What is FRP

User’s demands increase over time, expecting dynamic behavior millisecond response times in apps wihch grow increasingly complex. The architecture which supports these apps is outlined in the Reactive Manifesto, but is (reductively) responsive, resilient, elastic, and message driven.

As code moves toward async, I’ve fallen in love with Promises. However, promises are meant for representing the outcome of an action or a value that will be available in the future - but only one value.

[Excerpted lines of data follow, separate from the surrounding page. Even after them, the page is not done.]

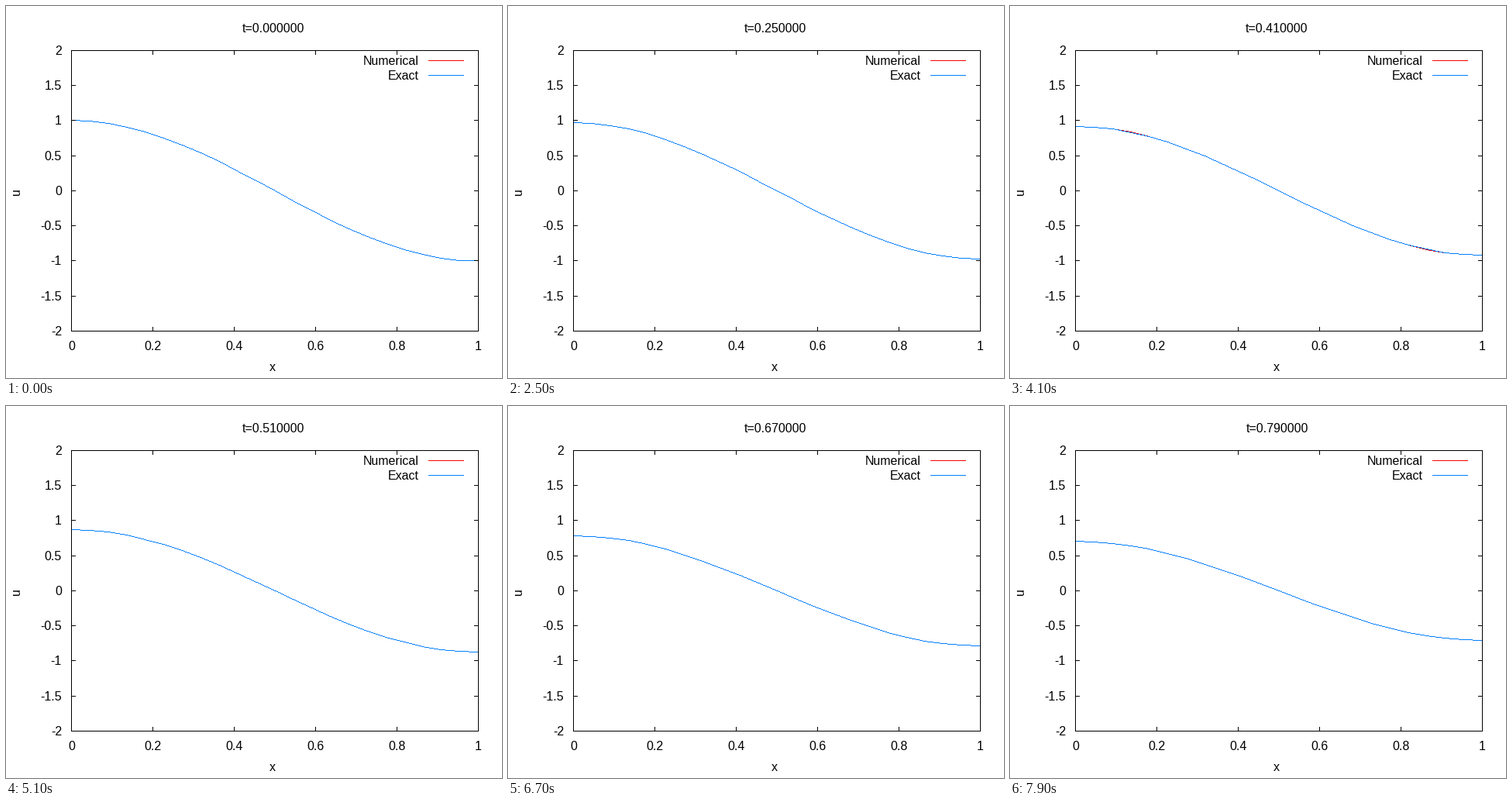
Write a matplotlib script that moves like this. It is 640 px wide and 480 px high and loops after 8000 ms.

```python
import numpy as np
import matplotlib.pyplot as plt
from matplotlib.animation import FuncAnimation
from matplotlib.collections import PolyCollection
from matplotlib.patches import Rectangle

W, H, DPI = 640, 480, 80
LEFT, RIGHT, TOP, BOTTOM = 84, 609, 57, 419
RED, BLUE = "#ff0000", "#0080ff"
FRAMES, INTERVAL, DT = 80, 100, 0.01
CELLS = 22

plt.rcParams["font.family"] = "Liberation Sans"
fig = plt.figure(figsize=(W / DPI, H / DPI), dpi=DPI, facecolor="white")
ax = fig.add_axes([0, 0, 1, 1])
ax.set_xlim(0, W)
ax.set_ylim(H, 0)
ax.axis("off")


def map_x(x):
    return np.floor(LEFT + np.asarray(x) * (RIGHT - LEFT) + 0.5).astype(int)


def map_y(u):
    up = (np.asarray(u) + 2) * (BOTTOM - TOP) / 4
    return BOTTOM - np.floor(up + 0.5).astype(int)


def bar(x0, y0, x1, y1, color="black", z=3):
    """Fill the pixels from (x0, y0) to (x1, y1), both included."""
    ax.add_patch(Rectangle((x0, y0), x1 - x0 + 1, y1 - y0 + 1, fc=color,
                           ec="none", lw=0, aa=False, zorder=z))


def label(x, y, text, ha="center", **kw):
    return ax.text(x, y, text, ha=ha, va="baseline",
                   fontsize=16 * 72 / DPI, color="black", **kw)


# Frame, ticks and tick labels
for y in (TOP, BOTTOM):
    bar(LEFT, y, RIGHT, y)
for x in (LEFT, RIGHT):
    bar(x, TOP, x, BOTTOM)
for v in np.arange(-2, 2.1, 0.5):
    y = int(map_y(v))
    bar(LEFT, y, LEFT + 5, y)
    bar(RIGHT - 5, y, RIGHT, y)
    label(72, y + 6, f"{v:g}", "right")
for v in np.arange(6) / 5:
    x = int(map_x(v))
    bar(x, TOP, x, TOP + 5)
    bar(x, BOTTOM - 5, x, BOTTOM)
    label(x + 0.5, 444, f"{v:g}")

label(344, 471, "x")
label(18, 239.5, "u", rotation=90, rotation_mode="anchor")
title = label(344.5, 34, "")

# Key
for y, name, color in ((70, "Numerical", RED), (89, "Exact", BLUE)):
    label(533, y + 6, name, "right")
    bar(545, y, 590, y, color)

# Standing wave cos(pi x) cos(t) and its leapfrog approximation
grid = np.linspace(0, 1, CELLS + 1)
mode = np.cos(np.pi * grid)
courant = DT * CELLS / np.pi
omega = 2 / DT * np.arcsin(courant * np.sin(np.pi / (2 * CELLS)))
SQUARE = np.array([[0, 0], [1, 0], [1, 1], [0, 1]])


def pixels(u):
    """Unit squares along an aliased polyline through the grid values."""
    px, py = map_x(grid), map_y(u)
    cols = np.arange(LEFT, RIGHT + 1)
    seg = np.clip(np.searchsorted(px, cols, side="right") - 1, 0, CELLS - 1)
    dx, dy = np.diff(px)[seg], np.diff(py)[seg]
    step = (2 * np.abs(dy) * (cols - px[seg]) + dx) // (2 * dx)
    rows = py[seg] + np.sign(dy) * step
    return np.column_stack([cols, rows])[:, None, :] + SQUARE


def curve(color, z):
    return ax.add_collection(PolyCollection(
        pixels(mode), facecolors=color, edgecolors="none", linewidths=0,
        antialiaseds=False, zorder=z), autolim=False)


numerical, exact = curve(RED, 1), curve(BLUE, 2)


def update(i):
    t = i * DT
    title.set_text(f"t={t:.6f}")
    numerical.set_verts(pixels(np.cos(omega * t) * mode))
    exact.set_verts(pixels(np.cos(t) * mode))
    return title, numerical, exact


anim = FuncAnimation(fig, update, frames=FRAMES, interval=INTERVAL,
                     repeat=True, repeat_delay=0, blit=False)
plt.show()
```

Functional Reactive Programming (FRP) scales the ideas of promises to working with streams, recurring events, and dynamic values. FRP simply provides an abstraction that makes working with these streams easier, more composable, etc. - in a sense like promises, they provide an abstraction and allow us to move away from callbacks.

FRP libraries simpify composing asynchronous and event-based programs, often through the use of Observables and Schedulers. Streams are things like WebSockets, twitter feeds, health tracking data, etc. They are discrete values / events that vary over continuous time, and reactions to they may change the system over time.

Observables are basically just asynchronous immutable arrays. FRP libraries are the Underscore.js of events. Streams can be combined, split, piped, and generally manipulated in all kinds of ways. Properties can be bound, sampled, combined, transformed, or whatever.

FRP Libraries

There are multiple libraries around FRP for javascript, but two that are prominent are Bacon.js and RxJS.

The two are fairly similar. Bacon was written out of frustration with RxJS, but the two have come a long way since. To compare the two, here’s an example of a search bar which queries wikipedia and displays the results as a list:

// Bacon.js Version, from http://sitr.us/2013/05/22/functional-reactive-programming-in-javascript.html
// jsFiddle: http://jsfiddle.net/hallettj/SqrNT/

function searchWikipedia(term) {
    var url = '//en.wikipedia.org/w/api.php?callback=?';
    return $.getJSON(url, {
        action: 'opensearch',
        format: 'json',
        search: term
    .then(function(data) {
        return { query: data[0], results: data[1] };

var suggestions = distinct.flatMapLatest(function(value) {
    return Bacon.fromPromise(searchWikipedia(value));

suggestions.onValue(function(data) {
    var $results = $('#results').empty();
    data.results.forEach(function(s) {
// RxJS, adapted from their site
// jsFiddle: http://jsfiddle.net/mattpodwysocki/AL8Mj/

(function (global, undefined) {

    // Search Wikipedia for a given term
    function searchWikipedia(term) {
        var cleanTerm = global.encodeURIComponent(term);
        var url = 'http://en.wikipedia.org/w/api.php?action=opensearch&format=json&search=' + cleanTerm + '&callback=JSONPCallback';
        return Rx.DOM.Request.jsonpRequestCold(url);

    function clearChildren(element) {
        while (element.firstChild) {

    function main() {
        var input = document.querySelector('#textInput'),
            results = document.querySelector('#results');

        // Get all distinct throttled key up events from the input
        var keyup = Rx.DOM.fromEvent(input, 'keyup')
            .map(function (e) {
                return e.target.value; // Project the text from the input
            .filter(function (text) {
                return text.length > 2; // Only if the text is longer than 2 characters
            .throttle(750 /* Pause for 750ms */ )
            .distinctUntilChanged(); // Only if the value has changed

        // Search wikipedia
        var searcher = keyup
            .map(function (text) { return searchWikipedia(text); })
            .switchLatest(); // Ensure no out of order results

        var subscription = searcher.subscribe(
            function (data) {
                // Append the results

                var res = data[1];

                var i, len, li;
                for (i = 0, len = res.length; i < len; i++) {
                    li = document.createElement('li');
                    li.innerHTML = res[i];
            function (error) {
                // Handle any errors

                var li = document.createElement('li');
                li.innerHTML = 'Error: ' + error;



Stay tuned for combining FRP with React, Facebook’s view library, or maybe a service worker (that may come later when they do more than just caching, which is the current state of affairs), or something else…


Chris Meiklejon gave a good intro at NodePDX 2013